**Your instructions:** All lines holding the word "translateY" are to be copied from the records beneath.

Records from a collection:
*****

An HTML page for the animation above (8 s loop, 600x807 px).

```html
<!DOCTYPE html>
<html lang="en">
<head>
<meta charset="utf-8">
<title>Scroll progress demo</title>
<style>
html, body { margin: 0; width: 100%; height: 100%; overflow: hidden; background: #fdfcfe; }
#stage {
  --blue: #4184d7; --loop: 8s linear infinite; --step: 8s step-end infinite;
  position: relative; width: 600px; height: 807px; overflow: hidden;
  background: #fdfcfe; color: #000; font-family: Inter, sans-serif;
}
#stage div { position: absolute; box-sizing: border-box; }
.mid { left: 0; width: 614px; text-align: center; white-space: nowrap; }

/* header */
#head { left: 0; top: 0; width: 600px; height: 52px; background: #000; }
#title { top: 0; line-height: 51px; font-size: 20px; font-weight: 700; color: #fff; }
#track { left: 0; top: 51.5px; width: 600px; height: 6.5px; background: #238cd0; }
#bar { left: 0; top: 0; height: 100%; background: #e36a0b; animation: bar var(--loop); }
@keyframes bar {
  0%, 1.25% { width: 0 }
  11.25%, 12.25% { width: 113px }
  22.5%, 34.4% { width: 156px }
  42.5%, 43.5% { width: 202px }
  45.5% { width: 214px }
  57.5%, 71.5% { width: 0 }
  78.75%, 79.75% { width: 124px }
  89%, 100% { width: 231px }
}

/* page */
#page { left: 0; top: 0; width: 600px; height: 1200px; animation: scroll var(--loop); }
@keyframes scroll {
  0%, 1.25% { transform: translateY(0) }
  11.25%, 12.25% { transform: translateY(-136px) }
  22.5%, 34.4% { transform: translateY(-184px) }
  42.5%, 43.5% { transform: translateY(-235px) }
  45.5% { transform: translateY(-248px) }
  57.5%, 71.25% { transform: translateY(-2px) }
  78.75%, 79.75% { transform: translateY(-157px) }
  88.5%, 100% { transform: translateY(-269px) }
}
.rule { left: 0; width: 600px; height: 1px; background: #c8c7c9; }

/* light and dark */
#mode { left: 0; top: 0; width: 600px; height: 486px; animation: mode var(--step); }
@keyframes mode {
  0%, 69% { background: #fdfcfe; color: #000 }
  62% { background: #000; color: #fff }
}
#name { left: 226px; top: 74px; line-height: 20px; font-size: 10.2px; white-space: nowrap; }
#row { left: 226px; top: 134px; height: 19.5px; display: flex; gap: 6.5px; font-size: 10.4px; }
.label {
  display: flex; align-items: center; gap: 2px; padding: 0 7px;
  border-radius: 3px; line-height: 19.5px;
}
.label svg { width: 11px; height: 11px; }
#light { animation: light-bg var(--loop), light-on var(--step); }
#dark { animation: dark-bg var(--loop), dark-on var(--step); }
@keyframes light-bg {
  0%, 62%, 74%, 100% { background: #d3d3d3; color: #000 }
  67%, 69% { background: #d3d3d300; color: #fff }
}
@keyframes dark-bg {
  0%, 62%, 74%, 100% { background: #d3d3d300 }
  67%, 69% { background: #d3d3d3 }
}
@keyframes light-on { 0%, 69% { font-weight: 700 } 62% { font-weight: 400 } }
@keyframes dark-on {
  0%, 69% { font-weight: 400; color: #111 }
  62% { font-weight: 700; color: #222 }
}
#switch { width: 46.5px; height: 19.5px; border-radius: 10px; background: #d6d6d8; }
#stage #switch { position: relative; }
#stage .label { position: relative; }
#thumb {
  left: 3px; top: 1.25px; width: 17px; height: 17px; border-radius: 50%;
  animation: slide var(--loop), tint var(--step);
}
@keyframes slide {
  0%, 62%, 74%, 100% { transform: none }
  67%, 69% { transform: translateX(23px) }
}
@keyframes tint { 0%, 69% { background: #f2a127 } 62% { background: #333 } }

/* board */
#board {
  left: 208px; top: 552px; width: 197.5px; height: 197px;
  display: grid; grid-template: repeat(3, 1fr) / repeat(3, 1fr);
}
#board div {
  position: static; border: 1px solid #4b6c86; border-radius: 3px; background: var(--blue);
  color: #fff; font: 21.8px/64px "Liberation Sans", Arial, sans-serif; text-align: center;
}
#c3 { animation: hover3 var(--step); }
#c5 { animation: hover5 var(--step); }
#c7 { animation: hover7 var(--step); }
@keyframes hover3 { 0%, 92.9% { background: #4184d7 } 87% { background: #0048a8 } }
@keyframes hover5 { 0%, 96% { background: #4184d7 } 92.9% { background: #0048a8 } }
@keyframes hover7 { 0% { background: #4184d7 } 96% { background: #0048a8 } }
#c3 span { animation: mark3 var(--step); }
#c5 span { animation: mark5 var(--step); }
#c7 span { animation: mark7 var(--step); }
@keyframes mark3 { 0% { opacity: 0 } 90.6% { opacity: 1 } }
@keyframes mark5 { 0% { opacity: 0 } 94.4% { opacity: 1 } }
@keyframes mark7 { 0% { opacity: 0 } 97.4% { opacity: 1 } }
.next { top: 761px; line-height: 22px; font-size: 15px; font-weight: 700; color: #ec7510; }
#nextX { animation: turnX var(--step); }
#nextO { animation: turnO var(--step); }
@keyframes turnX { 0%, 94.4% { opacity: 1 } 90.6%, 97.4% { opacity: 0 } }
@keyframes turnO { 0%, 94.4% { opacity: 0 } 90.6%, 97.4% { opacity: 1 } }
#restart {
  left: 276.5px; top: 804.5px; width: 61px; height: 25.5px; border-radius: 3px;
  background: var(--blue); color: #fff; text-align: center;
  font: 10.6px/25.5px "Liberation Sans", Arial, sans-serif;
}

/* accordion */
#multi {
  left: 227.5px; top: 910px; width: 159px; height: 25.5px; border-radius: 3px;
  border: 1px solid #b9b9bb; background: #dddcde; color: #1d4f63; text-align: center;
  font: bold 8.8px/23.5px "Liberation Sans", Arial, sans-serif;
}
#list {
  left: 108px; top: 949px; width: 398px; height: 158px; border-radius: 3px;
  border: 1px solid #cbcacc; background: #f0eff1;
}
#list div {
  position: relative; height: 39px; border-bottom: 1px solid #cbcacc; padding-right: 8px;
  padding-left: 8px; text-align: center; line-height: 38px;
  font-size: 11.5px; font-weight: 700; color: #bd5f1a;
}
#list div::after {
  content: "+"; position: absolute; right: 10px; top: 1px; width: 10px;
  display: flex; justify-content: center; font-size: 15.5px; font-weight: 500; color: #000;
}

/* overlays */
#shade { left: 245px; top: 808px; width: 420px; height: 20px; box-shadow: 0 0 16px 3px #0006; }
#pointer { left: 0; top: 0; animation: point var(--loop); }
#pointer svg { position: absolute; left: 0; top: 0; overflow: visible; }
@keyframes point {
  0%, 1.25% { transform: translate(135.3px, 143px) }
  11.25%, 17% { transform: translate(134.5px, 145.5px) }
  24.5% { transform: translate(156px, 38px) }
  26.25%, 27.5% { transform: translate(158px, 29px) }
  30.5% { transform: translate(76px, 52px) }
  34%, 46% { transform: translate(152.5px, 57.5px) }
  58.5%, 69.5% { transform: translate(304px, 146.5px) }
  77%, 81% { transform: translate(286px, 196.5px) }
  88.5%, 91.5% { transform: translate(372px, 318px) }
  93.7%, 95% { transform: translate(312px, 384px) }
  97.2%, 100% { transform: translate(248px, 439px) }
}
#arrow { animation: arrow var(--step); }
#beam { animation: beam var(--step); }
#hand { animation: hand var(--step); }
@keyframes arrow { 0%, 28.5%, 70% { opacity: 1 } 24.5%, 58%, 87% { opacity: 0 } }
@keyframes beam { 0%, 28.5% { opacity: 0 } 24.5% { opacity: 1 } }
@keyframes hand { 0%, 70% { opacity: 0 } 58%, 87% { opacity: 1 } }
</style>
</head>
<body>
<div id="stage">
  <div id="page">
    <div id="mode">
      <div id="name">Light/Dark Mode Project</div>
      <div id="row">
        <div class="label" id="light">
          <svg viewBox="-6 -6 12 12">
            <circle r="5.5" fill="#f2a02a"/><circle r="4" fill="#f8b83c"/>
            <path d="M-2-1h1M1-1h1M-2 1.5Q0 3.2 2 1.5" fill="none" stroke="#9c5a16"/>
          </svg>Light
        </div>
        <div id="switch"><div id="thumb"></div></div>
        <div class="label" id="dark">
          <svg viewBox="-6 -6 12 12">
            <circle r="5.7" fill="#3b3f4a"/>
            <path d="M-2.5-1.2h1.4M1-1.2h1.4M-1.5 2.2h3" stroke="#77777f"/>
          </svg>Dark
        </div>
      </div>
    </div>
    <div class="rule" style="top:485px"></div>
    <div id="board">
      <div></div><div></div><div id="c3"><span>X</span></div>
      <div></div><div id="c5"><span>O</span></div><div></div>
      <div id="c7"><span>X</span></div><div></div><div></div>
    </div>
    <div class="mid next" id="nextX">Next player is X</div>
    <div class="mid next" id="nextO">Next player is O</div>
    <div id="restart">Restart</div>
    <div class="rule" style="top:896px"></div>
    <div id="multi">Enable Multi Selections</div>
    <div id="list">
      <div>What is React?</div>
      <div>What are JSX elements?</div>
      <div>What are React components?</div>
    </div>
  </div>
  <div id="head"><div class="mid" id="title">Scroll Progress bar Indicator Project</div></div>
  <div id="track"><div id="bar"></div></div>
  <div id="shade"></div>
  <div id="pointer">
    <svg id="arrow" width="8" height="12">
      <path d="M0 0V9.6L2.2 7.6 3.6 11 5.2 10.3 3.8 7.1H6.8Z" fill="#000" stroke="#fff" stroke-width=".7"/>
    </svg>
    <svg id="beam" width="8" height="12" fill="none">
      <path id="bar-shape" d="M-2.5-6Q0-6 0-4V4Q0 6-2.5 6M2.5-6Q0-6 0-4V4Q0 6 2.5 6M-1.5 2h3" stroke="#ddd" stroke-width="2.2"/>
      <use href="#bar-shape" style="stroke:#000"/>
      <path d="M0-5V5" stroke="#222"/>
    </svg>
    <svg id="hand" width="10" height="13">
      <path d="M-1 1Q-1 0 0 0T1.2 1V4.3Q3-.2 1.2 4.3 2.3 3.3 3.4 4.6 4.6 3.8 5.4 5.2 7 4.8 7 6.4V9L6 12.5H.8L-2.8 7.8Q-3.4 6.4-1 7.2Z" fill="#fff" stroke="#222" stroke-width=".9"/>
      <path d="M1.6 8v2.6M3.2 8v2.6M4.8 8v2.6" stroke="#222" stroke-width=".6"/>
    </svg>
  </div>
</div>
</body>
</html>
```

*****

**Task response:**
  0%, 1.25% { transform: translateY(0) }
  11.25%, 12.25% { transform: translateY(-136px) }
  22.5%, 34.4% { transform: translateY(-184px) }
  42.5%, 43.5% { transform: translateY(-235px) }
  45.5% { transform: translateY(-248px) }
  57.5%, 71.25% { transform: translateY(-2px) }
  78.75%, 79.75% { transform: translateY(-157px) }
  88.5%, 100% { transform: translateY(-269px) }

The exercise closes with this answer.